[Data extracted from a collection]
▼▼▼

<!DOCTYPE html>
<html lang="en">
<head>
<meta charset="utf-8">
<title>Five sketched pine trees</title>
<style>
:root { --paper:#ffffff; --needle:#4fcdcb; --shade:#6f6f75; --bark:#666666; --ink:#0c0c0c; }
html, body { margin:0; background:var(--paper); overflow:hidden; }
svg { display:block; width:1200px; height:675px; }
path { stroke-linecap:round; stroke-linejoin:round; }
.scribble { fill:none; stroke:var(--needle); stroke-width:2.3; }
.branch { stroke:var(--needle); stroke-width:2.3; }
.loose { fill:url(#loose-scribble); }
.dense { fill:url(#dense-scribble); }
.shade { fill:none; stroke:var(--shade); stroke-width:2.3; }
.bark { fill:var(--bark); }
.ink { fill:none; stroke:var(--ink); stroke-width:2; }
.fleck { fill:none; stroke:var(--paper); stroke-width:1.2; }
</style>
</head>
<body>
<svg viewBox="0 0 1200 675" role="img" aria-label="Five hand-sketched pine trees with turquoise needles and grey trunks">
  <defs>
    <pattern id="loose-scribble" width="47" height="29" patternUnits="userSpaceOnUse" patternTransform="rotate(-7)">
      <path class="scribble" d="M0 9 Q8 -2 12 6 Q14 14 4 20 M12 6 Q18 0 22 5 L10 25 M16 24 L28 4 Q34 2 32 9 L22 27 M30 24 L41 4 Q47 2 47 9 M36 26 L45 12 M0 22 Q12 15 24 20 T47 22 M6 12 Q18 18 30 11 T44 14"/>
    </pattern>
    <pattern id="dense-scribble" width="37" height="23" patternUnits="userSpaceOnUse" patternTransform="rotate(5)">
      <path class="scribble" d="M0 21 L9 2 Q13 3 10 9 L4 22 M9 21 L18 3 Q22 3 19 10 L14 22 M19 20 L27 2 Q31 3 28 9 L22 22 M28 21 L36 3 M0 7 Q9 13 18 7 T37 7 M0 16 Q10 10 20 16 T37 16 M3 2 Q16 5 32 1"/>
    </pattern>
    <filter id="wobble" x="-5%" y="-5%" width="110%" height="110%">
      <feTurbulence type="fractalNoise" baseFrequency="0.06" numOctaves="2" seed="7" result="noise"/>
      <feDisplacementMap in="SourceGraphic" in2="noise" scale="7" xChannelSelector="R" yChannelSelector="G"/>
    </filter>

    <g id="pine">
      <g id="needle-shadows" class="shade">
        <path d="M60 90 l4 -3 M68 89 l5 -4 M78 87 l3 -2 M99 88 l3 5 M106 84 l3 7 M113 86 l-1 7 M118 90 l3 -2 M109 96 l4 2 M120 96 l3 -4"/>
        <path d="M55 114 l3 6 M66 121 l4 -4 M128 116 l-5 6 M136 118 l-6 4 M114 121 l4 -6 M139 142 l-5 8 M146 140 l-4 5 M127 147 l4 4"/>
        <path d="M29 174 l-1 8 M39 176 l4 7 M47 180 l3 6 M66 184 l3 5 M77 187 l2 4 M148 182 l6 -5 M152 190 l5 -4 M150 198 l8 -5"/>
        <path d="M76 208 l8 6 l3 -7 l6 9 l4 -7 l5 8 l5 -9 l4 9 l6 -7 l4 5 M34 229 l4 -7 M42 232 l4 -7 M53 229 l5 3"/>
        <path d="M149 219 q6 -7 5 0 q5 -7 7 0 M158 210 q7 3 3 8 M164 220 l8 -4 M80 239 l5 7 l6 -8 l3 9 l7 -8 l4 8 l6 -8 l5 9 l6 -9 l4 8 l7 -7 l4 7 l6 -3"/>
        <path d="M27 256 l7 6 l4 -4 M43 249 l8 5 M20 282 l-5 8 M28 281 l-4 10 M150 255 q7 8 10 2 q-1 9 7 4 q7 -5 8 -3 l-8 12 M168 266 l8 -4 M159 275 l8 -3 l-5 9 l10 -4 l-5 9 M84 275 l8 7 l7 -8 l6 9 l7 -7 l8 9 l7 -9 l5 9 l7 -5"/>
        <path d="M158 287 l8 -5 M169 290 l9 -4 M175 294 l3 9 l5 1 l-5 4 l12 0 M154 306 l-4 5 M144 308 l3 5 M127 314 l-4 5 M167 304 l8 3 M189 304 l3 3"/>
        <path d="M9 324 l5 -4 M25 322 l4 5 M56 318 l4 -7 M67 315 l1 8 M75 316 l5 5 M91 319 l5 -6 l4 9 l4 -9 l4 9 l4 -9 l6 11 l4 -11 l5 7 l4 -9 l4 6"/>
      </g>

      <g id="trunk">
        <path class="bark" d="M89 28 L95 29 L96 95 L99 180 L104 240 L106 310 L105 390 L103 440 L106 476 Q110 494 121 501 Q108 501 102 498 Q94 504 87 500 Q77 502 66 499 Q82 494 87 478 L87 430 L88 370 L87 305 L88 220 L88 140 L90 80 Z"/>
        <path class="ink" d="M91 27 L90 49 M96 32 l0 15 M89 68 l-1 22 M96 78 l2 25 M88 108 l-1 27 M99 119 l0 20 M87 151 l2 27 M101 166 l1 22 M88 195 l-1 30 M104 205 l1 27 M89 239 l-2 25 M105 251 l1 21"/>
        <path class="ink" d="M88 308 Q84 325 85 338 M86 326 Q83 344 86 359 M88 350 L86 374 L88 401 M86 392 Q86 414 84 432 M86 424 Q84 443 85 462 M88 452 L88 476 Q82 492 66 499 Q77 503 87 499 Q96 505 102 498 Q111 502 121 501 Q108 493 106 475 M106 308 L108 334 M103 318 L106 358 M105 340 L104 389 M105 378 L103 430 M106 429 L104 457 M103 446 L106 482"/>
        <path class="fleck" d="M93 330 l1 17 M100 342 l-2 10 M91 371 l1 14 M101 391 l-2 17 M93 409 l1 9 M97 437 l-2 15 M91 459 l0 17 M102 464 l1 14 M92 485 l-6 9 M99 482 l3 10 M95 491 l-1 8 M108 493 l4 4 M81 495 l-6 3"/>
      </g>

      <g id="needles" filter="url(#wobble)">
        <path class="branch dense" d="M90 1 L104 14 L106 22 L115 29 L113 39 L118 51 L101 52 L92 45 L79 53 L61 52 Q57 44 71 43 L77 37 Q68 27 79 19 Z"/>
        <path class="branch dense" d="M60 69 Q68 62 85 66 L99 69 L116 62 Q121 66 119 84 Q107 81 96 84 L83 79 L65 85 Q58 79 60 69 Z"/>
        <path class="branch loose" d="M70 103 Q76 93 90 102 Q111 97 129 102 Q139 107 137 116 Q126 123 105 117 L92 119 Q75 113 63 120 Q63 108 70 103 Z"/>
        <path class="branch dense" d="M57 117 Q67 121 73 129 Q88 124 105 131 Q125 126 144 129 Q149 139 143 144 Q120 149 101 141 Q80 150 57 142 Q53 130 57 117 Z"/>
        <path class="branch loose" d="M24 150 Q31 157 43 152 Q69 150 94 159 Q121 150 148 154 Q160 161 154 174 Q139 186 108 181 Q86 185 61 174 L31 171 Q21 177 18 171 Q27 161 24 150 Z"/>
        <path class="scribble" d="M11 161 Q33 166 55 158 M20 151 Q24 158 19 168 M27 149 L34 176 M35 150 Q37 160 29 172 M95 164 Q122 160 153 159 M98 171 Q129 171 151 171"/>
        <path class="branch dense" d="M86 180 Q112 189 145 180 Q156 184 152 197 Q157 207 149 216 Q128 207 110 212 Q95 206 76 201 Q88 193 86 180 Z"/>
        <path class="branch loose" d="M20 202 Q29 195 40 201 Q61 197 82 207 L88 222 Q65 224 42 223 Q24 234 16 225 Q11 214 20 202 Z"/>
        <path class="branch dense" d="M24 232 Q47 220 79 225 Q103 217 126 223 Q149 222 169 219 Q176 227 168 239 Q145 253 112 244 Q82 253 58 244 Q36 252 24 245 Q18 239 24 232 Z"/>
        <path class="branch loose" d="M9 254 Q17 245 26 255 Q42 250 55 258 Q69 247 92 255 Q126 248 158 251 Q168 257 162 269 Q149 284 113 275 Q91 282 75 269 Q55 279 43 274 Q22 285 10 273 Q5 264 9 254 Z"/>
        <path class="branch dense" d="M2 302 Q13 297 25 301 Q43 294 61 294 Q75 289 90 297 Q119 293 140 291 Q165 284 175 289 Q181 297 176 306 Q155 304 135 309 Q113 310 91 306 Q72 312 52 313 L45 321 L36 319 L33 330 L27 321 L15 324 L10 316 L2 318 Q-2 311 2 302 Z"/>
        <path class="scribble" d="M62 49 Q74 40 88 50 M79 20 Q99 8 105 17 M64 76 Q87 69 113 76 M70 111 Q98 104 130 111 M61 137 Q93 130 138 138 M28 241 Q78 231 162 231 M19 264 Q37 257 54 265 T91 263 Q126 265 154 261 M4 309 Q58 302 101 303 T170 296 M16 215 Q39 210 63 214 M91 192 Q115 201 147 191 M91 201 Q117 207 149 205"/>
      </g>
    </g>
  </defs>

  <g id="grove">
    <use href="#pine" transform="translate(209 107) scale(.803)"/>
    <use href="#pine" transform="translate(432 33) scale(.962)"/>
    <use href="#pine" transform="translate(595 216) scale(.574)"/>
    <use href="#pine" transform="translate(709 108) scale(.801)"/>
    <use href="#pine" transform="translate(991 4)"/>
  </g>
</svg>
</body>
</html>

▲▲▲

# [REQUIRED WORK]
Using the records above, copy word for word the line with "324 l5 -4 M25", the line with "L99 180 L104", and every line between them.

# [EXERCISE RESULT]
        <path d="M9 324 l5 -4 M25 322 l4 5 M56 318 l4 -7 M67 315 l1 8 M75 316 l5 5 M91 319 l5 -6 l4 9 l4 -9 l4 9 l4 -9 l6 11 l4 -11 l5 7 l4 -9 l4 6"/>
      </g>

      <g id="trunk">
        <path class="bark" d="M89 28 L95 29 L96 95 L99 180 L104 240 L106 310 L105 390 L103 440 L106 476 Q110 494 121 501 Q108 501 102 498 Q94 504 87 500 Q77 502 66 499 Q82 494 87 478 L87 430 L88 370 L87 305 L88 220 L88 140 L90 80 Z"/>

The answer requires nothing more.